Please count the lines of the listing below in which "glow" occurs, and reply with the number only.

━━━━━━━━━━━━━━━━━━━━

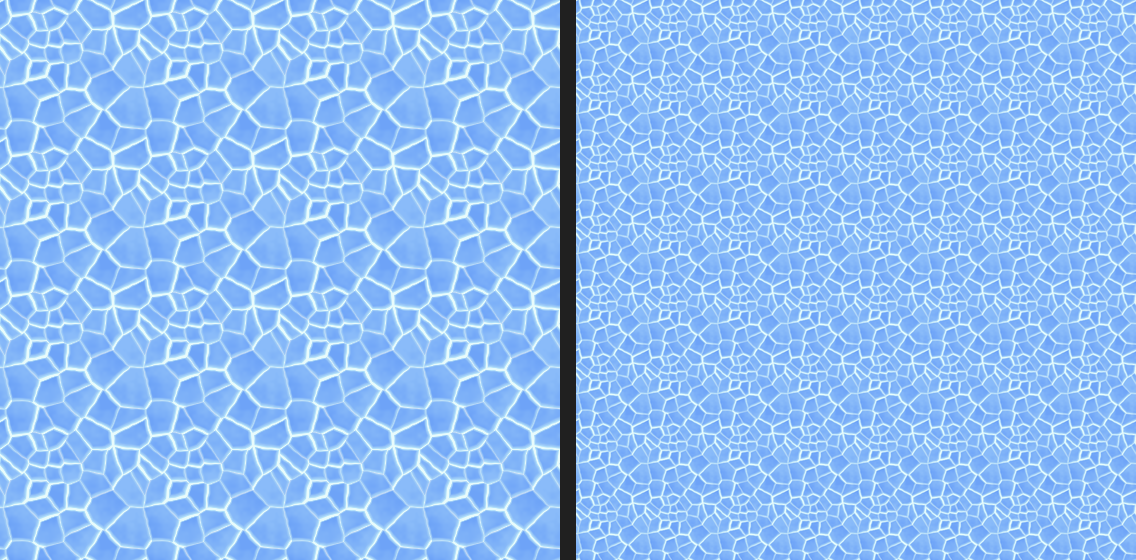
Left: one tile. Right: repeated 2 by 2.
Give the GLSL for this texture, as a Shadertoy shader.

```glsl
// Sunlit pool water: bright caustic veins between blue polygonal cells, in a wrapping 4 by 4 tile.

const float REPEATS = 4.0;   // tiles across and down
const int GRID = 6;          // cell sites per tile side
const float TAU = 6.2831853;

const vec3 DEEP = vec3(0.43, 0.64, 0.97);
const vec3 BLUE = vec3(0.54, 0.735, 0.975);
const vec3 PALE = vec3(0.60, 0.78, 0.97);
const vec3 CYAN = vec3(0.68, 0.87, 0.98);
const vec3 LILAC = vec3(0.78, 0.83, 0.96);
const vec3 FOAM = vec3(0.91, 0.985, 0.985);

float hash(vec2 p) {
    return fract(sin(dot(p, vec2(127.1, 311.7))) * 43758.5453);
}

vec2 hash2(vec2 p) {
    return vec2(hash(p), hash(p + 19.19));
}

// Value noise on the unit tile, wrapping after a whole number of cells
float wrapNoise(vec2 uv, float period) {
    vec2 p = uv * period;
    vec2 i = floor(p);
    vec2 f = fract(p);
    f = f * f * (3.0 - 2.0 * f);
    vec2 a = mod(i, period);
    vec2 b = mod(i + 1.0, period);
    return mix(mix(hash(a), hash(vec2(b.x, a.y)), f.x),
               mix(hash(vec2(a.x, b.y)), hash(b), f.x), f.y);
}

float wrapFbm(vec2 uv, float period) {
    return 0.5 * wrapNoise(uv, period) + 0.3 * wrapNoise(uv, period * 2.0)
         + 0.2 * wrapNoise(uv, period * 4.0);
}

// Shortest offset between two points on the wrapping tile
vec2 wrapOffset(vec2 a, vec2 b) {
    return fract(b - a + 0.5) - 0.5;
}

// Jittered grid site, drawn towards a cluster of small cells
vec2 cellSite(int index, vec2 cluster, float pull) {
    vec2 id = vec2(index % GRID, index / GRID);
    vec2 site = (id + 0.04 + 0.92 * hash2(id + 3.7)) / float(GRID);
    return site - pull * sin(TAU * (site - cluster));
}

// Index of the site closest to the point
int nearestSite(vec2 uv, vec2 cluster, float pull) {
    int best = 0;
    float bestDist = 9.0;
    for (int i = 0; i < GRID * GRID; i++) {
        vec2 d = wrapOffset(uv, cellSite(i, cluster, pull));
        float dist = dot(d, d);
        if (dist < bestDist) { bestDist = dist; best = i; }
    }
    return best;
}

// Vein light: x is the soft glow, y is the thin crease
vec2 veinLight(vec2 uv, int own, vec2 cluster, float pull) {
    vec2 home = cellSite(own, cluster, pull);
    vec2 toHome = wrapOffset(uv, home);
    vec2 light = vec2(0.0);
    for (int i = 0; i < GRID * GRID; i++) {
        if (i == own) continue;
        vec2 other = cellSite(i, cluster, pull);
        vec2 toOther = wrapOffset(uv, other);
        vec2 normal = normalize(toOther - toHome);
        float edge = max(dot(0.5 * (toHome + toOther), normal), 0.0);
        // Each edge has its own strength and shines wider on its upper left side
        float strength = mix(0.45, 1.3, hash(home + other));
        float width = 0.0125 + 0.006 * dot(normal, vec2(0.5, -0.85));
        light.x = max(light.x, strength * exp(-edge / width));
        light.y = max(light.y, exp(-edge * edge / 0.000016));
    }
    return light;
}

// Soft blue body, tinted per cell and shaded as a tilted facet
vec3 waterBody(vec2 uv, int own, vec2 toHome) {
    float angle = TAU * hash(vec2(float(own), 5.3));
    float tilt = 3.2 * dot(toHome, vec2(cos(angle), sin(angle)));
    float tint = 0.45 * (hash(vec2(float(own), 8.1)) - 0.5);
    float mottle = 1.3 * (wrapFbm(uv, 9.0) - 0.5);
    return mix(DEEP, BLUE, clamp(0.55 + tilt + tint + mottle, 0.0, 1.0));
}

void mainImage(out vec4 fragColor, in vec2 fragCoord) {
    vec2 uv = fract(fragCoord / iResolution.xy * REPEATS);
    vec2 cluster = vec2(0.36, 0.66);
    float pull = 0.085;

    // Slight ripple so the veins are not ruler straight
    vec2 ripple = vec2(wrapFbm(uv, 8.0), wrapFbm(uv + 0.37, 8.0)) - 0.5;
    vec2 p = uv + 0.028 * ripple;

    int own = nearestSite(p, cluster, pull);
    vec3 color = waterBody(uv, own, wrapOffset(p, cellSite(own, cluster, pull)));

    // Veins flare and fade along their length
    vec2 light = veinLight(p, own, cluster, pull);
    float glow = light.x * mix(0.75, 1.3, wrapNoise(uv, 7.0));
    color = mix(color, PALE, smoothstep(0.10, 0.30, glow));
    color = mix(color, CYAN, smoothstep(0.28, 0.52, glow));
    float lilac = smoothstep(0.35, 0.7, wrapNoise(uv + 0.21, 11.0));
    color = mix(color, LILAC, 0.8 * light.y * mix(0.45, 1.0, lilac));
    color = mix(color, FOAM, smoothstep(0.48, 0.85, glow));

    fragColor = vec4(color, 1.0);
}
```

━━━━━━━━━━━━━━━━━━━━

• Solution to the exercise: 5